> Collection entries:
----------------

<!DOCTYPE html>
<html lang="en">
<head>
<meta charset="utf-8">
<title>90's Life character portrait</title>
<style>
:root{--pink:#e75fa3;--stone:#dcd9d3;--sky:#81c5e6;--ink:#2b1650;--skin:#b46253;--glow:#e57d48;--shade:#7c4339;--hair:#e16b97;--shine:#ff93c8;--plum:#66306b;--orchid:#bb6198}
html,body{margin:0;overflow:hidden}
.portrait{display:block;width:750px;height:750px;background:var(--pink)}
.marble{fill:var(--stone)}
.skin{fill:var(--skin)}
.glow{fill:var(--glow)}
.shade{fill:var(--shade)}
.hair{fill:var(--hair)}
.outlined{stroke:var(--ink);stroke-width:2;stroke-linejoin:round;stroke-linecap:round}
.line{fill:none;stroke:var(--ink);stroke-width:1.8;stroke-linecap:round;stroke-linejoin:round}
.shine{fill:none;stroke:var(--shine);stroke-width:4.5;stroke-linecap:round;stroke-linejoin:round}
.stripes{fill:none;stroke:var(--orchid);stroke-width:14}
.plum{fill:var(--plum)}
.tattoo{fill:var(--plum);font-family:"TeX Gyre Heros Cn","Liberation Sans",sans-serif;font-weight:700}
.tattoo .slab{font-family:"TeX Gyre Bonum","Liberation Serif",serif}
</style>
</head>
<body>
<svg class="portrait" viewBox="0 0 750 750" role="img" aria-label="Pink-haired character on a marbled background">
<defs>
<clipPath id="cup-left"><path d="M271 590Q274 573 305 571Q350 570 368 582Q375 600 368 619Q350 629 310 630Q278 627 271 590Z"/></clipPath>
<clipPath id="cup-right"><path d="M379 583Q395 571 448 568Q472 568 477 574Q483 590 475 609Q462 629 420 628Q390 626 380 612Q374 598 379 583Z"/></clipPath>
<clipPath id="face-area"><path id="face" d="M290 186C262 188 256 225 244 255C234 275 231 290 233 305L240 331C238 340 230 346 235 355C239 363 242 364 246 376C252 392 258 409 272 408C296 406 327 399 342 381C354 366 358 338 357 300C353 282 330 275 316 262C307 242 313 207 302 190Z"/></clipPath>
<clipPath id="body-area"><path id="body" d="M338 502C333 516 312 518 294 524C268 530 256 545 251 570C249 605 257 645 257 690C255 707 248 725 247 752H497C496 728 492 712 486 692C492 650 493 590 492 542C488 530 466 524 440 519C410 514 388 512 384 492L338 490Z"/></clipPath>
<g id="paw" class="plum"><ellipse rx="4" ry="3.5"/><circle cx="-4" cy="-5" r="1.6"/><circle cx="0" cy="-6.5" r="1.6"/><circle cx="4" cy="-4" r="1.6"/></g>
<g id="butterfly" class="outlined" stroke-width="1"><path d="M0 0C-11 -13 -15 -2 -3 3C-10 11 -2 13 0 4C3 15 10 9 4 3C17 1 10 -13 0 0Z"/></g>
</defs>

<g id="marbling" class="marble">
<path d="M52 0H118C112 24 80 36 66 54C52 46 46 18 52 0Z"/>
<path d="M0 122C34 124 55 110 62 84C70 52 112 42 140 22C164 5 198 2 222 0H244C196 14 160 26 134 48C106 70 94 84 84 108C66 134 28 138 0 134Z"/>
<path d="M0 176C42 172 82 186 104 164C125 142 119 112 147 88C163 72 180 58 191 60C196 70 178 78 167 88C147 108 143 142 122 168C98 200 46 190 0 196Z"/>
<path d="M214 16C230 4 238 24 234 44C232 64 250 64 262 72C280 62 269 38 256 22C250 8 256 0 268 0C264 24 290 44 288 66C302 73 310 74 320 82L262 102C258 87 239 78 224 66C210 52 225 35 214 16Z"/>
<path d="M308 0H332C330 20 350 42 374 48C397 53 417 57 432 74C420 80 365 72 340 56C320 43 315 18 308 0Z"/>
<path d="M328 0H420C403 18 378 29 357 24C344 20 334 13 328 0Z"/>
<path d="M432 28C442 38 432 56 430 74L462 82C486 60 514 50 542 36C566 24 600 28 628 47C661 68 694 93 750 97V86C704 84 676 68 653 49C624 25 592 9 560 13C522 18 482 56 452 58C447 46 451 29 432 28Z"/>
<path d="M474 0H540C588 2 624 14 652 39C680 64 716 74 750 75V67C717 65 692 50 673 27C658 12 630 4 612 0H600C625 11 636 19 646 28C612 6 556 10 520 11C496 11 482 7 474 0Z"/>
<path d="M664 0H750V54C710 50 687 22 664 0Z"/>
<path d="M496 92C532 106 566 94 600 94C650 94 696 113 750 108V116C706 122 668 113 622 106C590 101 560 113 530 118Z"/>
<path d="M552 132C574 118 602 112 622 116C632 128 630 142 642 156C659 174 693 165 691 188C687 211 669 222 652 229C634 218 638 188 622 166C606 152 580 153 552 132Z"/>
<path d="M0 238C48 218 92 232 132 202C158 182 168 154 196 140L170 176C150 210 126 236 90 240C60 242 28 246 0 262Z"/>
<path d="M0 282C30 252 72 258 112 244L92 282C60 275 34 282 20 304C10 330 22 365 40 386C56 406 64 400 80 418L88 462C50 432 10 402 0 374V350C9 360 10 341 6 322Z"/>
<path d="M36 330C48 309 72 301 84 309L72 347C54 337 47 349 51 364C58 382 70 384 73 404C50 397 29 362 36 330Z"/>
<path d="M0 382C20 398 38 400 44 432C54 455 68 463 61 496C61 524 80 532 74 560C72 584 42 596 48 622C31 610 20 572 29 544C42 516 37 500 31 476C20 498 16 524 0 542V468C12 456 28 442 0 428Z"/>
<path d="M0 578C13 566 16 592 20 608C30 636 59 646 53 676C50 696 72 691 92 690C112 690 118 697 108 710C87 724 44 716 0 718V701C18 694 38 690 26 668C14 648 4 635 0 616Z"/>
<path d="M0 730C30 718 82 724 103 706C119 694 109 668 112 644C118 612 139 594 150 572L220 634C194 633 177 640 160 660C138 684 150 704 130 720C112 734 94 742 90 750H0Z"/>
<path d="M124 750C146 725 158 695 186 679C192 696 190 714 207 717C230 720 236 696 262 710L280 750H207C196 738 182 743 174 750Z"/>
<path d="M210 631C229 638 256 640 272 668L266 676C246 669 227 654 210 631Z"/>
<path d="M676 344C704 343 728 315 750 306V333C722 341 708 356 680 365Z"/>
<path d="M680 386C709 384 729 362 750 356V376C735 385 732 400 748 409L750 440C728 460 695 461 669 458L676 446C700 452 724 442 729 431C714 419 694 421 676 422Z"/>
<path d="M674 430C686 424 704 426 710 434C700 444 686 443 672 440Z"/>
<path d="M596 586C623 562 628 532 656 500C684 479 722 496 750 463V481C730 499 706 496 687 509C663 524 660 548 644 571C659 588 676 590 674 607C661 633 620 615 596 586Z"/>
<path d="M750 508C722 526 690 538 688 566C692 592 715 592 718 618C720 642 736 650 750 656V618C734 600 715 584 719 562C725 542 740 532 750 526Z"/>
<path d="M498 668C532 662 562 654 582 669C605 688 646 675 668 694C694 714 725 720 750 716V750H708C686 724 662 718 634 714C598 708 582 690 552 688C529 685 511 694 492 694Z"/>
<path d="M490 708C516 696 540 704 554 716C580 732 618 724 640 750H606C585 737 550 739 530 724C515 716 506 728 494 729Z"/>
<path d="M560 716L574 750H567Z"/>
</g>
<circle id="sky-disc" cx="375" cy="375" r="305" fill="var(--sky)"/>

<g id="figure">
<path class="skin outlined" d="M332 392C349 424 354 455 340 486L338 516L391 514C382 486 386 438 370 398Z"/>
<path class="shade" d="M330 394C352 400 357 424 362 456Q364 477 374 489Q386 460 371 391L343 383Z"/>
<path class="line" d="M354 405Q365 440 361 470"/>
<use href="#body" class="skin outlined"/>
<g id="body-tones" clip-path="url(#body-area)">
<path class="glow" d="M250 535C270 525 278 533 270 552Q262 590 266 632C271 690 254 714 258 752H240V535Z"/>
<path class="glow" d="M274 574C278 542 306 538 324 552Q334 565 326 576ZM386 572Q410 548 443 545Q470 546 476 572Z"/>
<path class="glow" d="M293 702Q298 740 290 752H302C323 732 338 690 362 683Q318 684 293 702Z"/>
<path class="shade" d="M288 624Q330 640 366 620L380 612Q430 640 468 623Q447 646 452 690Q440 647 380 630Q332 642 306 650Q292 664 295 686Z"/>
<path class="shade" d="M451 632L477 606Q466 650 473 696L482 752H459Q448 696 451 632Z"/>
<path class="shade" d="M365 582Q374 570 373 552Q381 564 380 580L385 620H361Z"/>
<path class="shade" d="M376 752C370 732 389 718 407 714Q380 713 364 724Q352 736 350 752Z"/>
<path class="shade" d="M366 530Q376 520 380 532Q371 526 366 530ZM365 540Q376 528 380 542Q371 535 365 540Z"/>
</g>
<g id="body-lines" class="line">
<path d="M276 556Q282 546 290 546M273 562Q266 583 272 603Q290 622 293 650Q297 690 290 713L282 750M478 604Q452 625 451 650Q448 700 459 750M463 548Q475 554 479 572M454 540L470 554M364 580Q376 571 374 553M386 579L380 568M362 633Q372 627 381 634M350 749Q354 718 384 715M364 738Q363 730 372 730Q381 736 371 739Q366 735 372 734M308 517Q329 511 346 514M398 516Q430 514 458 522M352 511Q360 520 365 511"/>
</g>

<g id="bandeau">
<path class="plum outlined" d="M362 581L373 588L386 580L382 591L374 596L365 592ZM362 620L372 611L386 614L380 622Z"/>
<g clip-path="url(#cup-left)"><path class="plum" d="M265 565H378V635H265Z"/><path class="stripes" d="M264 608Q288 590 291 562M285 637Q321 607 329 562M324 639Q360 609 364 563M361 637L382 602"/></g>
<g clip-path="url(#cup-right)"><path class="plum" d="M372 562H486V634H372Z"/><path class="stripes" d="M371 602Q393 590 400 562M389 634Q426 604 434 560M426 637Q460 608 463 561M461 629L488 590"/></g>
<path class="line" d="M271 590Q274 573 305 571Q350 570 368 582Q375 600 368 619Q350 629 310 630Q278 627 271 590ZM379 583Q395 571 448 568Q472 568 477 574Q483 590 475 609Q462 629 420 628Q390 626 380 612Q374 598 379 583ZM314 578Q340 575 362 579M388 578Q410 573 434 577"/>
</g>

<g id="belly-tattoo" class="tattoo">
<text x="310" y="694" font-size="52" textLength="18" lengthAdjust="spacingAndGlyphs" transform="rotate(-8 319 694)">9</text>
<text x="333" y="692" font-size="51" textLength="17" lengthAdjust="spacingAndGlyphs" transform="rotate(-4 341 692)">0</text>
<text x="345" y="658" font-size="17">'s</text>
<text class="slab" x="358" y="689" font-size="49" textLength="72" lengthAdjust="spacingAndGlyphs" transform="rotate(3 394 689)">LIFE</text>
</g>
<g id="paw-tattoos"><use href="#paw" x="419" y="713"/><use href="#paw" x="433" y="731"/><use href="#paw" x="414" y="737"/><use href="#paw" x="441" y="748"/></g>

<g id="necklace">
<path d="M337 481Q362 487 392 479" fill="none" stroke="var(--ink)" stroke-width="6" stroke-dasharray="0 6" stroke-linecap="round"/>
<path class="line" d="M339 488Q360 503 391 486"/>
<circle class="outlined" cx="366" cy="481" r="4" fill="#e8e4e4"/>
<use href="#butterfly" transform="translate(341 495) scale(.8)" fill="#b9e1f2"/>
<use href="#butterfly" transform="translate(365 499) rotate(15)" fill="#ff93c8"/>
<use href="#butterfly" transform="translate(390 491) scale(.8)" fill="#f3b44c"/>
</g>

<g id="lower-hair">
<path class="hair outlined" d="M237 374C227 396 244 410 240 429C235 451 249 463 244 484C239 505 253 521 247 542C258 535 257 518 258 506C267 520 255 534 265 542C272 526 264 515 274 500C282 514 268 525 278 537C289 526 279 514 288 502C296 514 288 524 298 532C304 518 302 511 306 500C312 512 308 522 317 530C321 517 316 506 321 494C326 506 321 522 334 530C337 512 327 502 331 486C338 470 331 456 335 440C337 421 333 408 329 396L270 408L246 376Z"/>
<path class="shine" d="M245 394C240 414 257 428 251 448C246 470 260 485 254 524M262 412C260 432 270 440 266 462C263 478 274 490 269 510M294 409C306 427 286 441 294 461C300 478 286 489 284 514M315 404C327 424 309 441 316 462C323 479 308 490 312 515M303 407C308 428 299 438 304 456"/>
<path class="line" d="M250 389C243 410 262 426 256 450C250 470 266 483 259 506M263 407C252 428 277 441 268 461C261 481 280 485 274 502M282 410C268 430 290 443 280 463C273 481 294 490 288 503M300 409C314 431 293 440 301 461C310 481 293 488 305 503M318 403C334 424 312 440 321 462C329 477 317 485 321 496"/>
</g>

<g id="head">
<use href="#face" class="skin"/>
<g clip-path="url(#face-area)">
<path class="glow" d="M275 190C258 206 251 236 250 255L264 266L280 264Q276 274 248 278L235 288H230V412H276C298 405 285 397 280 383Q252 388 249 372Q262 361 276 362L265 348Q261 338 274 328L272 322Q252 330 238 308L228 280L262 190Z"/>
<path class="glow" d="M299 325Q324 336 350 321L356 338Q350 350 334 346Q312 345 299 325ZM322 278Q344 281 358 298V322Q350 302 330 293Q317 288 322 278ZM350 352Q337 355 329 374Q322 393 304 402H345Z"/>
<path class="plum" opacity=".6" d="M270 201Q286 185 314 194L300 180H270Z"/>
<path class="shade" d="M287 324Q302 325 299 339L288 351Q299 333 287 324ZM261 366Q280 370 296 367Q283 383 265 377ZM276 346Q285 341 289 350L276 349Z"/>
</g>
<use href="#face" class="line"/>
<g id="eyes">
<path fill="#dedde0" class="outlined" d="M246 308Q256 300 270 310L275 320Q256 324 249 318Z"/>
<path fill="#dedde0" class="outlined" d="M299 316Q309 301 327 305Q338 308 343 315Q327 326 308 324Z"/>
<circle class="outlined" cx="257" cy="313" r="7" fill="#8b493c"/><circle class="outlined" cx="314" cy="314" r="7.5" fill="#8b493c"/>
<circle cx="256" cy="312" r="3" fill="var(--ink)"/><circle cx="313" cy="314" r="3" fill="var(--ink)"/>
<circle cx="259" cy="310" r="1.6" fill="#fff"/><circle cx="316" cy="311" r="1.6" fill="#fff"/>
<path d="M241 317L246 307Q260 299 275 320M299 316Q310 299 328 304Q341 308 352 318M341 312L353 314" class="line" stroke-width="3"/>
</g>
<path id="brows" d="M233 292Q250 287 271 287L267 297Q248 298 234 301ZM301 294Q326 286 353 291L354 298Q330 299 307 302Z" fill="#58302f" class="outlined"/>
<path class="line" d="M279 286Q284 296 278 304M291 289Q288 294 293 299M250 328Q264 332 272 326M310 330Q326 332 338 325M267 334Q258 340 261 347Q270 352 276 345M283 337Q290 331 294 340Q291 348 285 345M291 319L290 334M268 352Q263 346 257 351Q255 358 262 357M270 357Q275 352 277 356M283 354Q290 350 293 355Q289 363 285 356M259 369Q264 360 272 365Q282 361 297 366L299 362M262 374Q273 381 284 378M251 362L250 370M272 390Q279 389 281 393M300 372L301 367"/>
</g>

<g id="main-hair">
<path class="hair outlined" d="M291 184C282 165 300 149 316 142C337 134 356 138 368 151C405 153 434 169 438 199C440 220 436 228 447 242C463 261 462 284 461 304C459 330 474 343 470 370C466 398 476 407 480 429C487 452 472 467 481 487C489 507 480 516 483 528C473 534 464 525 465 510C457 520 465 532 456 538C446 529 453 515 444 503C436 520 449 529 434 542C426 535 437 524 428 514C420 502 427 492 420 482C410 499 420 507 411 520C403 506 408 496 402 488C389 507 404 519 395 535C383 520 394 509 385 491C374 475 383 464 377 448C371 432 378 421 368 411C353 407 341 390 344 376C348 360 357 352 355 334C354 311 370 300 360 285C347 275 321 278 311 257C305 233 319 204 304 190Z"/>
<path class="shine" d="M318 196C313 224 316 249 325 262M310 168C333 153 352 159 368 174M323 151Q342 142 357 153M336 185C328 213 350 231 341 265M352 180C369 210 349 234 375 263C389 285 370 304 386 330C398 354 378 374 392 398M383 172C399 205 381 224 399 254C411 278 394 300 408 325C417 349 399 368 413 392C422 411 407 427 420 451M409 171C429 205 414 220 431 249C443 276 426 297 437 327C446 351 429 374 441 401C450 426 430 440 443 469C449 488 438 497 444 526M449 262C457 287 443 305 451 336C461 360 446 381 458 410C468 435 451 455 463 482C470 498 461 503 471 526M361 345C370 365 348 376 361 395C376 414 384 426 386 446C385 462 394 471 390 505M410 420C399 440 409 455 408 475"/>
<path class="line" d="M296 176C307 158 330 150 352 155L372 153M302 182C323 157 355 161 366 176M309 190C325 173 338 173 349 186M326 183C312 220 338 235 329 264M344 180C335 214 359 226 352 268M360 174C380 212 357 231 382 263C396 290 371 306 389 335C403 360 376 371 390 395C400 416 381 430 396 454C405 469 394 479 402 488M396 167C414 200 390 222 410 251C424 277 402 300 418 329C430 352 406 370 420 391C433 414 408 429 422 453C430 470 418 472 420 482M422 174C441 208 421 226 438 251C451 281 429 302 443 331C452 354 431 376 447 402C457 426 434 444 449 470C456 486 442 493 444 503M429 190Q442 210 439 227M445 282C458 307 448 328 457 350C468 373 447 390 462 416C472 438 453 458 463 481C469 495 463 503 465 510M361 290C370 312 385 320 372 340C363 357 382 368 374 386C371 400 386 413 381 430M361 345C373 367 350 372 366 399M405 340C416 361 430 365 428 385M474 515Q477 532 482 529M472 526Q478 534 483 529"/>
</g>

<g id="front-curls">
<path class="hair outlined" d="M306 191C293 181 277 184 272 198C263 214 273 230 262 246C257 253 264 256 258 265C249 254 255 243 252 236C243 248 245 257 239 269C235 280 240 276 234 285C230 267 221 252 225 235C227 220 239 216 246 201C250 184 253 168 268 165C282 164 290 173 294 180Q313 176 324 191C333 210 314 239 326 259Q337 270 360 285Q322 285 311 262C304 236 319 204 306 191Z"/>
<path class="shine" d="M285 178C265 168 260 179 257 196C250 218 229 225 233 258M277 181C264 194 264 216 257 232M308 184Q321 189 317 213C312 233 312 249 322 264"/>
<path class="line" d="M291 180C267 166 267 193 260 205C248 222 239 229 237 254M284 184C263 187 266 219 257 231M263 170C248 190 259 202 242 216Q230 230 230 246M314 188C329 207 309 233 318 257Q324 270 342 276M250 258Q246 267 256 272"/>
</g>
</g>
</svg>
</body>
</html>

----------------

> Directions for this task: Report each line of the entries where the word "Gyre" occurs.

> Solution to this task:
.tattoo{fill:var(--plum);font-family:"TeX Gyre Heros Cn","Liberation Sans",sans-serif;font-weight:700}
.tattoo .slab{font-family:"TeX Gyre Bonum","Liberation Serif",serif}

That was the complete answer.